» **INSTRUCTIONS TO FOLLOW**:
Your task is to reproduce, verbatim and without pictures, the lines from the opening of the listing through the line containing "111L580 73L642 86M577".

» **RECORDS FOR PROCESSING**:

----------------------------------------

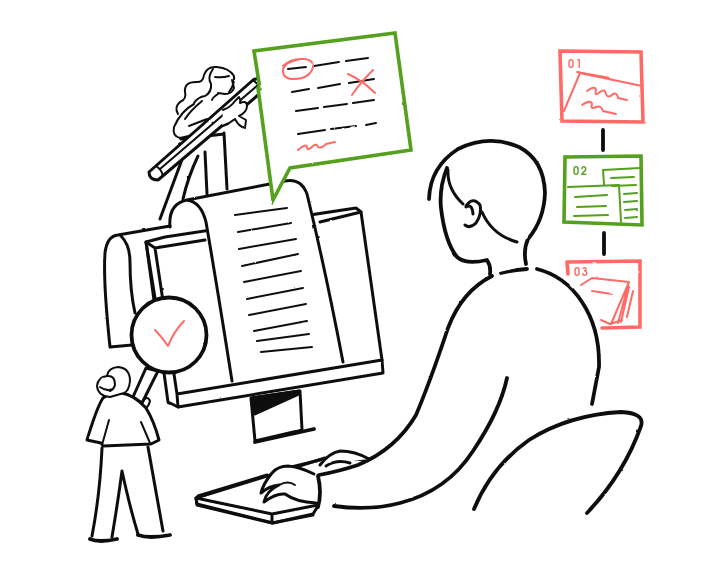
<!DOCTYPE html>
<html lang="en">
<head>
<meta charset="utf-8">
<title>Editing and proofreading illustration</title>
<style>
:root { --ink: #111; --paper: #fff; --green: #55a01c; --coral: #ff6b66; }
html, body { margin: 0; width: 709px; height: 563px; overflow: hidden; background: var(--paper); }
svg { display: block; }
.ink, .green, .coral { fill: none; stroke-linecap: round; stroke-linejoin: round; }
.ink { stroke: var(--ink); stroke-width: 3; }
.green { stroke: var(--green); stroke-width: 2; }
.coral { stroke: var(--coral); stroke-width: 2; }
.paper { fill: var(--paper); }
.solid { fill: var(--ink); }
.thin { stroke-width: 2; }
.bold { stroke-width: 3.8; }
.frame { stroke-width: 3.6; stroke-linejoin: miter; }
.step { font: 700 11px "TeX Gyre Adventor", "DejaVu Sans", sans-serif; letter-spacing: 1.5px; }
.step-coral { fill: var(--coral); }
.step-green { fill: var(--green); }
</style>
</head>
<body>
<svg width="709" height="563" viewBox="0 0 709 563" role="img" aria-label="A writer at a computer while two helpers edit and check a long page">
  <defs>
    <filter id="pen-wobble" x="0" y="0" width="709" height="563" filterUnits="userSpaceOnUse">
      <feTurbulence type="fractalNoise" baseFrequency="0.12" numOctaves="2" seed="4" result="grain"/>
      <feDisplacementMap in="SourceGraphic" in2="grain" scale="1.6" xChannelSelector="R" yChannelSelector="G"/>
    </filter>
  </defs>
  <rect class="paper" width="709" height="563"/>

  <g filter="url(#pen-wobble)">
    <g id="steps">
      <g class="ink">
        <path class="bold" d="M603 130V150M604 233V254"/>
      </g>
      <g id="step-sketch" class="coral">
        <path class="frame" d="M560 51L641 52L643 122L562 121Z"/>
        <path d="M564 111L580 73L642 86M577 72L610 78"/>
        <path d="M587 91Q595 85 596 90Q594 97 600 92Q605 88 606 94Q608 99 613 94Q617 92 618 98L627 100M582 105Q591 99 592 104Q590 110 596 107Q601 105 603 111L616 114"/>
      </g>
      <g id="step-draft" class="green">
        <path class="frame" d="M565 157L641 156L642 225L564 222Z"/>
        <path d="M568 187L619 185L621 222M604 184L603 170L640 168"/>
        <path d="M611 178L634 177M612 186L636 185M624 194L637 193M624 202L637 201M625 210L637 209M625 218L637 217M575 197L607 195M577 207L606 206M574 216L608 215"/>
      </g>
      <g id="step-final" class="coral">
        <path class="frame" d="M567 262L640 261L640 327L602 328M567 262L568 274"/>
        <path d="M581 285L592 278L629 282L611 324M629 282L618 323M629 287L621 322M633 291L627 317M592 291L612 294M601 320L610 324L622 320"/>
      </g>
    </g>

    <g id="editor" class="ink">
      <path class="thin" d="M229 92Q235 84 234 76Q229 68 217 67Q207 66 204 75Q203 83 196 82Q184 82 185 92Q187 99 180 102Q174 107 178 114"/>
      <path class="thin" d="M213 69Q207 77 211 84Q212 92 205 96Q198 97 194 103M229 76Q222 78 215 77M232 80L234 88Q232 94 225 94L218 93M218 94Q213 97 212 100"/>
      <path class="thin" d="M194 104Q181 111 174 127Q172 136 180 138L206 132Q217 128 228 124M202 101Q190 111 185 119M189 126L207 119"/>
      <path d="M187 146L160 219M198 156Q188 177 183 199M224 133L227 189M205 152L207 194M181 139L224 134"/>
      <path class="paper" d="M149 172L253 80L274 72L264 90L158 180Q149 180 149 172Z"/>
      <path class="thin" d="M156 166Q162 170 163 176M253 80L264 90M160 169L258 85"/>
      <path class="solid thin" d="M264 76L274 72L268 83Z"/>
      <path class="paper thin" d="M223 110Q231 107 235 101L239 97Q241 100 240 103Q247 100 247 106Q247 112 239 116L246 120L245 128Q239 127 235 119Q229 124 222 126"/>
    </g>

    <g id="monitor" class="ink">
      <path class="paper" d="M170 226L118 235Q107 236 105 253Q103 281 110 347L132 345"/>
      <path d="M121 236Q130 245 130 262Q130 291 135 313"/>
      <path class="paper" d="M146 242L165 237L356 208L361 212L382 360L383 373L178 407L168 402Z"/>
      <path d="M146 242L155 248L205 240M155 248L177 394L178 407M177 394L382 360M320 222L361 212M146 242L155 298"/>
      <path class="paper" d="M251 398L300 391L302 430L255 441Z"/>
      <path class="solid" d="M252 398L299 391L299 394L255 414Z"/>
      <path class="bold" d="M255 442L314 429"/>
    </g>

    <g id="long-page">
      <path class="paper" d="M170 227Q168 204 187 200L285 181Q301 178 307 194L343 362L232 381L208 231Q203 205 190 201Z"/>
      <path class="ink" d="M170 227Q168 204 187 200L285 181Q301 178 307 194Q325 268 343 362M187 200Q201 202 206 222Q219 298 232 381"/>
      <path class="ink thin" d="M235 215L287 208M238 232L291 223M239 249L296 239M242 266L298 254M244 282L301 271M247 299L303 288M249 315L306 304M254 331L307 321M257 341L309 334M261 352L312 347"/>
    </g>

    <g id="correction-bubble">
      <path class="paper" d="M254 51L395 33L411 150L290 168L273 200L267 168Z"/>
      <path class="green frame" d="M260 89L254 51L395 33L411 150L290 168L273 200L258 88"/>
      <path class="ink thin" d="M288 69L306 67M314 66L339 62M346 61L368 58M292 92L309 89M318 88L340 84M349 83L374 79M296 111L318 108M324 107L347 104M353 103L374 100M298 134L325 130M331 129L356 126M366 125L376 123"/>
      <path class="coral" d="M283 66Q291 58 305 59Q316 61 312 70Q307 80 291 79Q282 78 283 69Q285 62 300 59M348 74Q362 80 375 93M373 70Q360 83 352 95M298 150Q306 143 307 147Q307 152 313 146Q317 143 318 147Q321 149 326 144L335 142"/>
    </g>

    <g id="checker" class="ink">
      <path class="paper" d="M146 368L133 397L142 403L158 371Z"/>
      <circle class="paper bold" cx="169" cy="335" r="37.5"/>
      <path class="coral" stroke-width="3" d="M155 330Q162 337 168 346Q174 331 184 321"/>
      <path class="thin" d="M142 403Q147 394 150 401Q149 406 145 409"/>
      <path class="paper" d="M103 398Q97 407 87 440L101 443L103 446L151 444L159 440Q154 421 146 408Q134 395 122 393Q111 392 103 398Z"/>
      <path class="thin" d="M109 420L102 445M141 422L150 443"/>
      <path class="paper thin" d="M107 376Q108 368 118 367Q130 368 130 381Q129 391 124 393L110 397Q98 396 97 386Q98 377 107 376Z"/>
      <path class="thin" d="M107 376Q115 375 115 385Q114 389 110 391M100 387Q107 392 113 389"/>
      <path d="M102 448Q100 494 92 536M122 471Q118 501 112 537M122 471Q130 508 138 534M148 447L163 531"/>
      <path class="bold" d="M90 539Q99 543 117 539M138 535Q149 539 170 535"/>
    </g>

    <g id="keyboard" class="ink">
      <path class="paper" d="M196 498L325 458L372 460L318 506L313 514L273 523L197 504Z"/>
      <path d="M196 498L272 514L318 505M196 498L197 505L272 523L313 515M272 514V523M198 496L267 475M279 470L320 460"/>
      <path class="thin" d="M205 500L263 512"/>
    </g>

    <g id="writer">
      <path class="paper" d="M319 475L390 453Q424 420 445 354Q466 280 527 269Q597 287 598 362L592 405Q534 421 504 459L474 509L425 508L319 507Z"/>
      <g class="ink">
        <path class="bold" d="M492 276Q462 291 448 328Q430 382 416 415Q396 449 358 465Q340 471 319 475M501 273Q513 270 527 269M537 269Q565 276 582 302Q600 329 599 367L592 404"/>
        <path class="bold" d="M507 378Q500 411 473 451Q447 491 400 503Q370 511 334 506M318 476Q322 493 318 507"/>
        <path class="paper" d="M314 474Q300 467 288 466Q278 466 272 473Q263 484 261 493Q269 486 279 485Q266 491 264 502Q276 493 285 494Q296 502 316 503"/>
        <path class="paper" d="M320 465Q329 453 340 451Q355 451 369 459M326 466Q337 459 350 463"/>
        <path class="thin" d="M279 485Q288 480 295 485"/>
        <path class="paper bold" d="M447 168Q441 185 440 201Q443 239 457 257Q466 265 487 260Q491 267 491 274L525 266Q523 252 528 239Q545 216 545 193Q544 160 519 147Q494 137 464 146Q439 154 431 177L430 198Q433 181 447 168Z" stroke="none"/>
        <path class="bold" d="M429 199Q430 167 458 149Q489 134 519 147Q544 160 545 193Q544 220 528 239Q523 250 526 264"/>
        <path class="bold" d="M447 168Q439 188 441 208Q445 242 457 257Q466 265 487 260Q491 266 490 274"/>
        <path d="M448 170Q447 189 463 204M466 206Q473 196 480 205Q482 214 476 223Q470 229 465 225M466 207Q472 203 473 214M482 212Q492 235 517 242"/>
      </g>
    </g>

    <path id="chair" class="paper" d="M474 509Q496 463 532 436Q571 415 621 412Q646 414 641 426Q624 473 587 513Z"/>
    <path class="ink bold" d="M474 509Q492 466 529 440Q568 415 621 412Q645 413 641 426Q624 474 587 513"/>
  </g>

  <g id="step-numbers" class="step">
    <text class="step-coral" x="568" y="68">01</text>
    <text class="step-green" x="573" y="175">02</text>
    <text class="step-coral" x="574" y="276">03</text>
  </g>
</svg>
</body>
</html>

----------------------------------------

» **RESPONSE**:
<!DOCTYPE html>
<html lang="en">
<head>
<meta charset="utf-8">
<title>Editing and proofreading illustration</title>
<style>
:root { --ink: #111; --paper: #fff; --green: #55a01c; --coral: #ff6b66; }
html, body { margin: 0; width: 709px; height: 563px; overflow: hidden; background: var(--paper); }
svg { display: block; }
.ink, .green, .coral { fill: none; stroke-linecap: round; stroke-linejoin: round; }
.ink { stroke: var(--ink); stroke-width: 3; }
.green { stroke: var(--green); stroke-width: 2; }
.coral { stroke: var(--coral); stroke-width: 2; }
.paper { fill: var(--paper); }
.solid { fill: var(--ink); }
.thin { stroke-width: 2; }
.bold { stroke-width: 3.8; }
.frame { stroke-width: 3.6; stroke-linejoin: miter; }
.step { font: 700 11px "TeX Gyre Adventor", "DejaVu Sans", sans-serif; letter-spacing: 1.5px; }
.step-coral { fill: var(--coral); }
.step-green { fill: var(--green); }
</style>
</head>
<body>
<svg width="709" height="563" viewBox="0 0 709 563" role="img" aria-label="A writer at a computer while two helpers edit and check a long page">
  <defs>
    <filter id="pen-wobble" x="0" y="0" width="709" height="563" filterUnits="userSpaceOnUse">
      <feTurbulence type="fractalNoise" baseFrequency="0.12" numOctaves="2" seed="4" result="grain"/>
      <feDisplacementMap in="SourceGraphic" in2="grain" scale="1.6" xChannelSelector="R" yChannelSelector="G"/>
    </filter>
  </defs>
  <rect class="paper" width="709" height="563"/>

  <g filter="url(#pen-wobble)">
    <g id="steps">
      <g class="ink">
        <path class="bold" d="M603 130V150M604 233V254"/>
      </g>
      <g id="step-sketch" class="coral">
        <path class="frame" d="M560 51L641 52L643 122L562 121Z"/>
        <path d="M564 111L580 73L642 86M577 72L610 78"/>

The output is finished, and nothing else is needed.